#### Data excerpts
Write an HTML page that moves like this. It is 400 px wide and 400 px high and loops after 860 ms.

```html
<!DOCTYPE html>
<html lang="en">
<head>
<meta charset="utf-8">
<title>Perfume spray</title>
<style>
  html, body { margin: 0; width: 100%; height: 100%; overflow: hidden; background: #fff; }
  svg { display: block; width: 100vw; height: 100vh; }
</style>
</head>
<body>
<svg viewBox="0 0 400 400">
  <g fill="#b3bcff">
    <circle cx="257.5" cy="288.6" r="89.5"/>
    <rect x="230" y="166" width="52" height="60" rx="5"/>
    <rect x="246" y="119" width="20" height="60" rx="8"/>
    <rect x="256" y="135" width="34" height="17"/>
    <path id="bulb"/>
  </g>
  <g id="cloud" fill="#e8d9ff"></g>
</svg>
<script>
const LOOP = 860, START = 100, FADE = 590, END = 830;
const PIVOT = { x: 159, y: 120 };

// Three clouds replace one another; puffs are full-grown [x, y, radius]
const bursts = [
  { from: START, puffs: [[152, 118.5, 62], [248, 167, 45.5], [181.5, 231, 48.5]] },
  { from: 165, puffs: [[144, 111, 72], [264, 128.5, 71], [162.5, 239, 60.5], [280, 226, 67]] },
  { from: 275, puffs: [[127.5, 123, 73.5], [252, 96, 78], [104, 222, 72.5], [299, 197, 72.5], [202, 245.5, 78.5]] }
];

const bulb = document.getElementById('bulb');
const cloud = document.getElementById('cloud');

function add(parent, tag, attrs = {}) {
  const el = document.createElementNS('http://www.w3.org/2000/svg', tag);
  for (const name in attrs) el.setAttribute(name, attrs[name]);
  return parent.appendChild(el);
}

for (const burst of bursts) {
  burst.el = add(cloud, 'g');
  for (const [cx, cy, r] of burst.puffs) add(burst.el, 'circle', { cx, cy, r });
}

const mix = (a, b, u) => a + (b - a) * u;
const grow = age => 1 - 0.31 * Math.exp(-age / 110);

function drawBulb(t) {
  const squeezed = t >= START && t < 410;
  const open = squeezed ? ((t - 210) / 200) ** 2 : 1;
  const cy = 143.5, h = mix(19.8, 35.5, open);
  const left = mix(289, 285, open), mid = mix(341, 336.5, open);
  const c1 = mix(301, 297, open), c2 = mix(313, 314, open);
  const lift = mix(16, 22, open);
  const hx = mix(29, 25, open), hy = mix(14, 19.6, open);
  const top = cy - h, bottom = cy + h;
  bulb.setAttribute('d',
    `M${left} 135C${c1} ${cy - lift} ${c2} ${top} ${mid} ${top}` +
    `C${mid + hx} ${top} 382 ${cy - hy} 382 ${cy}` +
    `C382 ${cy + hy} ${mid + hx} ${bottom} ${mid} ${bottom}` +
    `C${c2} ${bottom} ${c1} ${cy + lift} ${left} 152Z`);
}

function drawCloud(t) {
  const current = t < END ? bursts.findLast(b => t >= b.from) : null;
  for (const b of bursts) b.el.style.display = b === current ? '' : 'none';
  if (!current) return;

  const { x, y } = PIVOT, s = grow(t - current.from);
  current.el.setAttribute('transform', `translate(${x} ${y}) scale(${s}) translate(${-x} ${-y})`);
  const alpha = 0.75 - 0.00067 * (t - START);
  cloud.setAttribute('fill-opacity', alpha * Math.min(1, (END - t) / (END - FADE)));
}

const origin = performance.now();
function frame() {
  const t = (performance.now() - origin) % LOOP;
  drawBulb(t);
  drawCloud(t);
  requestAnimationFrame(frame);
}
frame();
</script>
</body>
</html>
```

#### Task description
Show the lines of the data that hold the word "performance".

#### Result for this exercise
const origin = performance.now();
  const t = (performance.now() - origin) % LOOP;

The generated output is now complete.